Obviously, smoking cessation should be the cornerstone of any cardiovascular risk reduction strategy. There is evidence that this can be effective at any time in a smoker’s life. In some EDs it seems that a smoke break may be the only “legitimate” excuse for taking time out of a stressful shift, and this may be more of a hazard even for ED nurses than EPs. Establishing a quiet “break room” where napping or meditation is actually possible should be considered as a health preserving alternative to smoke breaks, and although it is not an option for nurses in most institutions to “nap” on the job, there is no reason that such an accommodation should not be available to nurses as an alternative to a “time out on the ambulance ramp.”

Other columns in EPM have suggested healthy alternatives to the typical night shift snack of cold pizza and deep fried doughnuts. Our police partners (who apparently get free handouts from certain purveyors of these products and freely share them with us at night) are at least slightly to blame for the centripetal weight gain often experienced by night shift workers. (I don’t know how to discourage this behavior without being impolite, but personally I became highly selective about the type of doughnut I would indulge in, and it was, thankfully, rarely available anymore late at night.) Although caffeine is almost a necessity on night shift, all forms should be avoided at least four hours prior to anticipated sleep. A high protein snack or drink might be substituted, the arousing effects of which may be dissipated more rapidly than caffeine when bedtime arrives.

I am a big believer in dietary supplements and would recommend both a quality multivitamin, extra Vitamin D, Calcium, Magnesium, Coenzyme Q-10, Resveratrol, EPA and DHA supplementation for all adults, but especially for those of us who pursue shift work.

We don’t yet have precise data about the overall risk or potential for increased mortality among emergency personnel due to cardiovascular or other effects of shift work or work in a highly stressful specialty.
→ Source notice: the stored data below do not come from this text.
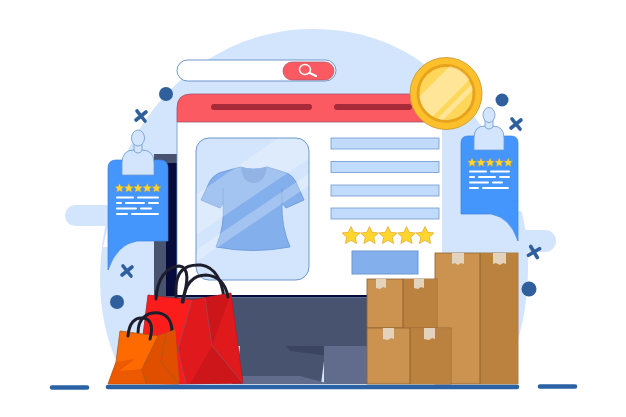
<!DOCTYPE html>
<html lang="en">
<head>
<meta charset="utf-8">
<title>Online shopping illustration</title>
<style>
:root{
  --sky:#d2e5fc; --sky-soft:#dfecfd; --blue:#4596fc; --blue-dark:#2b62a5; --navy:#2f5f9c;
  --field:#c0dbfc; --line:#6f97cd; --shirt:#83b0ec; --shirt-dark:#6c9adb;
  --coral:#fb5a62; --maroon:#a82a39; --slate:#48536f; --slate-mid:#616c8c; --ink:#070b3c;
  --red:#fb1d1c; --red-dark:#c9161c; --orange:#ff6a00; --orange-dark:#e04f00;
  --box:#cb934f; --box-dark:#bb813e; --box-line:#8f612f; --tape:#e3d3bd;
  --gold:#fbc02c; --gold-light:#fdd65a; --gold-dark:#e9a21b; --star:#ffd52e; --white:#fff;
}
html,body{margin:0;background:var(--white);overflow:hidden}
svg{display:block;width:626px;height:417px}
.sky{fill:var(--sky)}
.field{fill:var(--field);stroke:var(--line);stroke-width:.8}
.dot{fill:var(--navy)}
.spark{fill:none;stroke:var(--navy);stroke-width:3.6;stroke-linecap:round}
.star{fill:var(--star);stroke:#d99a1c;stroke-width:.6;stroke-linejoin:round}
.card{fill:var(--blue);stroke:#3a83e0;stroke-width:.7}
.person{fill:var(--sky);stroke:var(--line);stroke-width:.8}
.lines{fill:none;stroke:var(--white);stroke-width:2;stroke-linecap:round}
.carton{fill:var(--box);stroke:var(--box-line);stroke-width:.8}
.side{fill:var(--box-dark)}
.tape{fill:var(--tape)}
.handle{fill:none;stroke:#1d1d2c;stroke-width:3;stroke-linecap:round}
.ground{stroke:var(--blue-dark);stroke-width:4.6;stroke-linecap:round}
</style>
</head>
<body>
<svg viewBox="0 0 626 417" role="img" aria-label="Online shop on a monitor with shopping bags, parcels, reviews and a coin">
  <defs>
    <polygon id="star" points="0,-9 2.7,-3.2 9,-2.6 4.3,1.7 5.6,8 0,4.8 -5.6,8 -4.3,1.7 -9,-2.6 -2.7,-3.2"/>
    <path id="spark" d="M-4-5 4 5M-5 4 5-4"/>
    <g id="rating">
      <use href="#star"/><use href="#star" x="18.5"/><use href="#star" x="37"/><use href="#star" x="55.5"/><use href="#star" x="74"/>
    </g>
    <clipPath id="photo-frame"><rect x="196" y="138" width="113" height="142" rx="13"/></clipPath>
    <clipPath id="coin-face"><circle cx="446" cy="93" r="27"/></clipPath>
  </defs>

  <g id="backdrop">
    <path class="sky" d="M129 384C94 330 94 262 112 196C134 103 214 29 313 29C384 29 432 62 464 104C504 150 529 205 528 268C528 312 518 350 500 384Z"/>
    <rect class="sky" x="65" y="205" width="90" height="21" rx="10.5"/>
    <rect class="sky" x="480" y="230" width="76" height="22" rx="11"/>
    <path d="M108 226H122Q132 228 131 237Q130 246 118 247H103Z" fill="#fff"/>
    <path d="M512 211H528Q536 209 535 201H509Z" fill="#fff"/>
  </g>

  <g id="sparkles">
    <circle class="dot" cx="166" cy="94" r="7"/>
    <circle class="dot" cx="117" cy="302" r="7"/>
    <circle class="dot" cx="502" cy="100" r="6.5"/>
    <circle class="dot" cx="529" cy="289" r="7.5"/>
    <g class="spark">
      <use href="#spark" x="141" y="116"/>
      <use href="#spark" x="127" y="271"/>
      <use href="#spark" x="516" y="124"/>
      <use href="#spark" x="534" y="252" transform="rotate(8 534 252)"/>
    </g>
  </g>

  <g id="monitor">
    <path d="M154 154H400V346H168Q154 346 154 332Z" fill="var(--slate)"/>
    <path d="M166 163H190V296H166Z" fill="var(--ink)"/>
    <path d="M166 296H400V346H180Q166 346 166 332Z" fill="var(--slate)"/>
    <path d="M240 346H326L321 384H236Z" fill="var(--slate)"/>
    <path d="M286 346H338V357L290 351Z" fill="#3b4561"/>
    <path d="M324 346H372V384H324Z" fill="var(--slate-mid)"/>
    <path d="M232 376H300L330 384H232Z" fill="var(--slate-mid)"/>
  </g>

  <g id="shop-window">
    <path d="M177 120H442V297H177Z" fill="#fff"/>
    <path d="M177 122V108Q177 94 191 94H428Q442 94 442 108V122Z" fill="var(--coral)" stroke="#9c5572" stroke-width=".8"/>
    <path d="M177 122V297H367" fill="none" stroke="var(--line)" stroke-width=".8"/>
    <path d="M214 107H309M337 107H409" stroke="var(--maroon)" stroke-width="6" stroke-linecap="round"/>
    <path d="M177 296H367" stroke="var(--ink)" stroke-width="2"/>
  </g>

  <g id="product-photo">
    <rect x="196" y="138" width="113" height="142" rx="13" fill="var(--sky)"/>
    <g id="shirt">
      <path d="M240 167Q253 171 267 167L287 173Q293 176 296 182L304 200L286 208L282 203Q281 226 290 247Q253 254 216 247Q225 226 223 203L220 208L201 200L210 181Q213 176 219 173Z" fill="var(--shirt)" stroke="var(--shirt-dark)" stroke-width=".9"/>
      <path d="M241 167Q242 183 254 183Q265 182 267 167Q254 171 241 167Z" fill="var(--shirt-dark)"/>
      <path d="M223 188V205M282 188V205" fill="none" stroke="var(--shirt-dark)"/>
    </g>
    <g clip-path="url(#photo-frame)" fill="#fff" opacity=".26">
      <path d="M190 199 290 130H320V151L190 239Z"/>
      <path d="M190 254 320 166V178L190 266Z"/>
    </g>
    <rect x="196" y="138" width="113" height="142" rx="13" fill="none" stroke="var(--line)"/>
  </g>

  <g id="product-details">
    <rect class="field" x="331" y="138" width="108" height="11"/>
    <rect class="field" x="331" y="161.500" width="108" height="11"/>
    <rect class="field" x="331" y="185" width="108" height="11"/>
    <rect class="field" x="331" y="208" width="108" height="11"/>
    <use class="star" href="#rating" x="351" y="235.500"/>
    <rect x="352" y="251" width="66" height="23" fill="var(--shirt)" stroke="var(--line)"/>
  </g>

  <g id="search-bar">
    <rect x="177" y="60" width="159" height="21" rx="10.500" fill="#fff" stroke="var(--line)"/>
    <rect x="283" y="62" width="51" height="18" rx="9" fill="var(--coral)" stroke="#a3546c" stroke-width=".7"/>
    <g fill="none" stroke="#fff" stroke-linecap="round">
      <ellipse cx="305" cy="69.500" rx="5.500" ry="5" stroke-width="1.500"/>
      <path d="M309.500 73 316 76" stroke-width="2.200"/>
    </g>
  </g>

  <g id="coin">
    <circle cx="446" cy="93.500" r="36" fill="var(--gold)" stroke="#cf9a34" stroke-width=".9"/>
    <circle cx="446" cy="93.500" r="28" fill="var(--gold-light)" stroke="var(--gold-dark)" stroke-width="3"/>
    <g clip-path="url(#coin-face)" fill="#fff" opacity=".38">
      <path d="M415 101 457 59 475 74 432 117Z"/>
      <path d="M436 120 475 81 478 85 440 123Z"/>
    </g>
  </g>

  <g id="review-left">
    <path class="card" d="M108 168Q108 160 116 160H160Q168 160 168 168V241H137Q117 244 108 270Z"/>
    <path class="person" d="M122 175V163Q122 150 134 150H142Q154 150 154 163V175Z"/>
    <path class="person" d="M134 140H142V151Q138 155 134 151Z"/>
    <ellipse class="person" cx="138" cy="138" rx="6.500" ry="8"/>
    <use class="star" href="#rating" transform="translate(119.500 188) scale(.5)"/>
    <path class="lines" d="M117 197.500H133M138 197.500H158M117 203H121M126 203H144M149 203H158M117 208.500H136M141 208.500H151M117 214H127M132 214H158"/>
  </g>

  <g id="review-right">
    <path class="card" d="M461 143Q461 136 468 136H511Q518 136 518 143V241Q510 217 491 214H461Z"/>
    <path class="person" d="M474 150V138Q474 126 485 126H493Q504 126 504 138V150Z"/>
    <path class="person" d="M485 117H493V127Q489 131 485 127Z"/>
    <ellipse class="person" cx="489" cy="115" rx="6" ry="7.500"/>
    <use class="star" href="#rating" transform="translate(472 162.500) scale(.49)"/>
    <path class="lines" d="M470 171.500H486M491 171.500H509M470 177H474M479 177H495M500 177H509M470 182.500H488M493 182.500H502M470 188H478M483 188H508"/>
  </g>

  <g id="parcels">
    <g id="parcel-tall">
      <rect class="carton" x="435" y="253" width="83" height="131"/>
      <path class="side" d="M480 253.500H517.500V384H480Z"/>
      <path d="M480 253V384" stroke="var(--box-line)"/>
      <path class="tape" d="M452 253H464V264L461 263 458 265 455 263 452 264ZM493 253H506V264L503 263 500 265 496 263 493 264Z"/>
    </g>
    <g id="parcel-top">
      <rect class="carton" x="367" y="279" width="70" height="49"/>
      <path class="side" d="M403 279.500H436.500V328H403Z"/>
      <path d="M403 279V328" stroke="var(--box-line)"/>
      <path class="tape" d="M376 279H386V288L383 287 380 289 376 288ZM414 279H424V288L421 287 418 289 414 288Z"/>
    </g>
    <g id="parcel-bottom">
      <rect class="carton" x="367" y="328" width="84" height="56"/>
      <path class="side" d="M410 328.500H450.500V384H410Z"/>
      <path d="M410 328V384" stroke="var(--box-line)"/>
      <path class="tape" d="M383 328H394V339L391 338 388 340 383 339ZM424 328H435V339L432 338 429 340 424 339Z"/>
    </g>
  </g>

  <g id="bag-red">
    <path class="handle" d="M176 298C174 270 185 264 201 265C215 267 222 281 224 298"/>
    <path d="M148 295 192 300 231 293 243 383 176 384 137 383Z" fill="var(--red)" stroke="#9c2633" stroke-width=".8"/>
    <path d="M192 300 231 293 243 383 186 384 178 349Z" fill="var(--red-dark)" opacity=".55"/>
    <path d="M205 298 212 346 190 384H243L212 346 231 293Z" fill="#b51219" opacity=".45"/>
    <path d="M192 300 178 349 186 384M205 298 212 346 243 383" fill="none" stroke="#9c4a5c" stroke-width=".8"/>
    <path class="handle" d="M156 299C157 279 166 267 179 266C190 267 188 283 182 302"/>
    <path class="handle" d="M183 302C185 284 192 275 206 275C220 276 226 286 228 297"/>
  </g>

  <g id="bag-orange">
    <path class="handle" stroke-width="2" d="M138 333C138 317 148 312 159 313C169 315 172 322 172 333"/>
    <path d="M120 331 158 336 175 330 179 384H108L116 362Z" fill="var(--orange)" stroke="#a8581f" stroke-width=".8"/>
    <path d="M158 336 175 330 179 384H146L142 369Z" fill="var(--orange-dark)"/>
    <path d="M116 362 135 359 119 371 142 369 146 384H108Z" fill="var(--orange-dark)" opacity=".6"/>
    <path d="M158 336 142 369 146 384M166 333 161 362 179 384" fill="none" stroke="#a8581f" stroke-width=".8"/>
    <path class="handle" d="M128 336C129 323 135 317 143 318C152 319 153 328 150 339"/>
  </g>

  <g id="ground" class="ground">
    <path d="M52 387.500H87M108 387H517M540 386.500H575"/>
  </g>
</svg>
</body>
</html>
We are still a young specialty and only a few studies have even broached the subject or reached maturity. More research undoubtedly should be pursued. But the best prevention of any catastrophe is always avoidance. It would behoove all groups to consider seeking dedicated night shift staff, providing a substantial shift differential, and teaching all emergency personnel starting at the very beginning of training, that our potential increased risk of developing several lethal diseases, including cardiovascular, mandates redoubling our efforts to live as healthy a lifestyle otherwise as we possibly can.

Dr. Andrew is a trial preparation consultant and litigation stress counselor. Find more on risk management, litigation and wellness at mdmentor.com

Add comment

Security code
Refresh

Popular Authors

  • Greg Henry
  • Rick Bukata
  • Mark Plaster
  • Kevin Klauer
  • Jesse Pines
  • David Newman
  • Rich Levitan
  • Ghazala Sharieff
  • Nicholas Genes
  • Jeannette Wolfe
  • William Sullivan
  • Michael Silverman

Earn CME Credit